August 3, 2017

Upon receiving news that the popular Chrome Extension, Web Developer, had been compromised, I quickly began to wonder about the what and how. Several stories exist about how the extension came to be compromised and they touched a bit on what it did. This post is meant to expand upon, what I believe to be, the more nefarious behavior of the extension. Since the extension calls out to an attacker-controlled URL, the payload hosted at that URL could be changed to anything at any time. ... Read more

Creating BashBunny Payloads

April 1, 2017

What is it? The BashBunny is an attack platform that allows attackers to create payloads in Bash.
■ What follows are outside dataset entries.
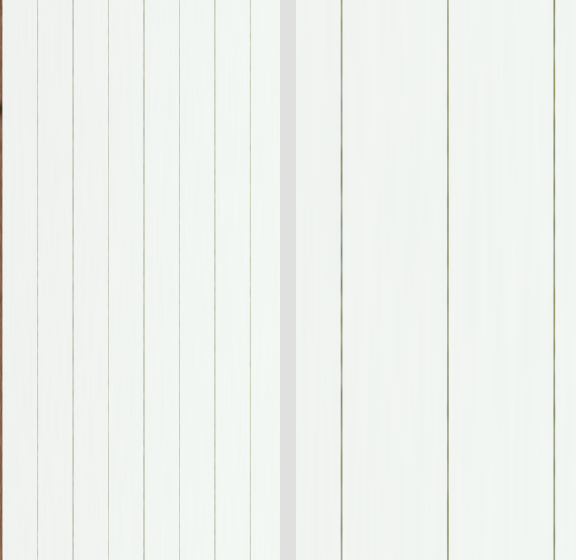
Left, the full canvas; right, a detail of the centre.
This texture is drawn by a Shadertoy shader. Its source:

```glsl
// White painted boards divided by seven hairline vertical grooves, with a thin
// strip of bare brown wood along the left edge. Boards repeat by fract; stretched
// gradient noise gives the faint grain, the groove wear and the wood tone.

vec2 hashGradient(vec2 cell) {
    vec3 p = fract(cell.xyx * vec3(0.1031, 0.1030, 0.0973));
    p += dot(p, p.yzx + 33.33);
    float angle = 6.2832 * fract((p.x + p.y) * p.z);
    return vec2(cos(angle), sin(angle));
}

float gradientNoise(vec2 p) {
    vec2 i = floor(p), f = p - i;
    vec2 u = f * f * f * (f * (f * 6.0 - 15.0) + 10.0);
    vec2 e = vec2(0.0, 1.0);
    return mix(
        mix(dot(hashGradient(i), f), dot(hashGradient(i + e.yx), f - e.yx), u.x),
        mix(dot(hashGradient(i + e.xy), f - e.xy), dot(hashGradient(i + 1.0), f - 1.0), u.x),
        u.y);
}

// Share of a filter of the given size, centred at distance d, that a line covers.
float lineCoverage(float d, float width, float filterSize) {
    float overlap = min(d + 0.5 * filterSize, 0.5 * width)
                  - max(d - 0.5 * filterSize, -0.5 * width);
    return max(overlap, 0.0) / filterSize;
}

void mainImage(out vec4 fragColor, in vec2 fragCoord) {
    vec2 uv = fragCoord / iResolution.xy;
    float pixel = 1.0 / iResolution.x;
    float stripEdge = 0.0078, boardWidth = 0.1266;

    // Paint: slightly greyer to the left, brighter to the lower right
    vec3 color = mix(vec3(0.938, 0.949, 0.935), vec3(0.953, 0.970, 0.953),
                     smoothstep(0.0, 1.0, uv.x + 0.15 * (0.5 - uv.y)));

    // Fine vertical grain, shifted from board to board
    float boardPos = (uv.x - stripEdge) / boardWidth;
    float board = floor(boardPos);
    vec2 grainPos = uv + vec2(0.0, board * 3.7);
    float grain = 0.6 * gradientNoise(grainPos * vec2(150.0, 9.0))
                + 0.4 * gradientNoise(grainPos * vec2(60.0, 4.0));
    color += 0.014 * grain;

    // Grooves: grey-green, turning olive in patches and towards the right
    float groove = floor(boardPos + 0.5);
    float d = (boardPos - groove) * boardWidth;
    float patches = gradientNoise(vec2(groove * 5.3 + 0.5, uv.y * 22.0));
    float wear = gradientNoise(vec2(groove * 7.1 + 0.3, uv.y * 70.0));
    vec3 grooveColor = mix(vec3(0.40, 0.43, 0.37), vec3(0.48, 0.47, 0.20),
                           clamp(0.25 + 0.4 * uv.x + 1.1 * patches, 0.0, 1.0));
    float width = 0.0014 * (1.0 + 0.45 * wear);
    color = mix(color, grooveColor, lineCoverage(d, width, max(1.4 * pixel, 0.002)));

    // Bare wood strip with one dark knot
    vec3 wood = vec3(0.53, 0.37, 0.28)
              + 0.10 * gradientNoise(uv * vec2(200.0, 40.0))
              + 0.05 * gradientNoise(uv * vec2(300.0, 160.0));
    wood *= 1.0 - 0.5 * exp(-pow((uv.y - 0.805) / 0.014, 2.0));
    color = mix(color, wood, clamp((stripEdge - uv.x) / pixel + 0.5, 0.0, 1.0));

    fragColor = vec4(color, 1.0);
}
```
The device can be scripted to enumerate as a HID (keyboard), mass storage, serial, and Ethernet. This enables a multitude of attacks including thing like exfiltrating documents over a network interface or stealing account hashes from locked computers. Creating a Payload We want to create a payload that allows for easy exfiltration from macOS. ... Read more

Finding Your Way Out From Behind Firewalls with Strict Outbound Rules

February 7, 2017

You’ve achieved code execution on a machine, but for some reason your reverse shell isn’t pinging you back. Or that wget/tftp command isn’t downloading your recon/post-exploitation tools. There’s a chance you’re dealing with an egress problem. Typical ports that need outboud access are blocked. You try the main ones you can think of (21, 22, 53, 80, 8080, 443), but none of them seem to be connecting. Do you start at 1 and manually test? ... Read more

Configuring SSH for Pivoting

February 2, 2017

You’re on a pentesting engagement and you’ve discovered a dual homed machine that allows you access to a subnet you can’t access directly from your attack machine. Assuming you’ve compromised at least one machine on the initial network, you can use it as a proxy to other machines on the “hidden” subnet. The ssh client has an often-overlooked configuration file that resides in your ~/.ssh folder. You can configure things in here that are specific to certain hosts or you can set default configurations for every host. ... Read more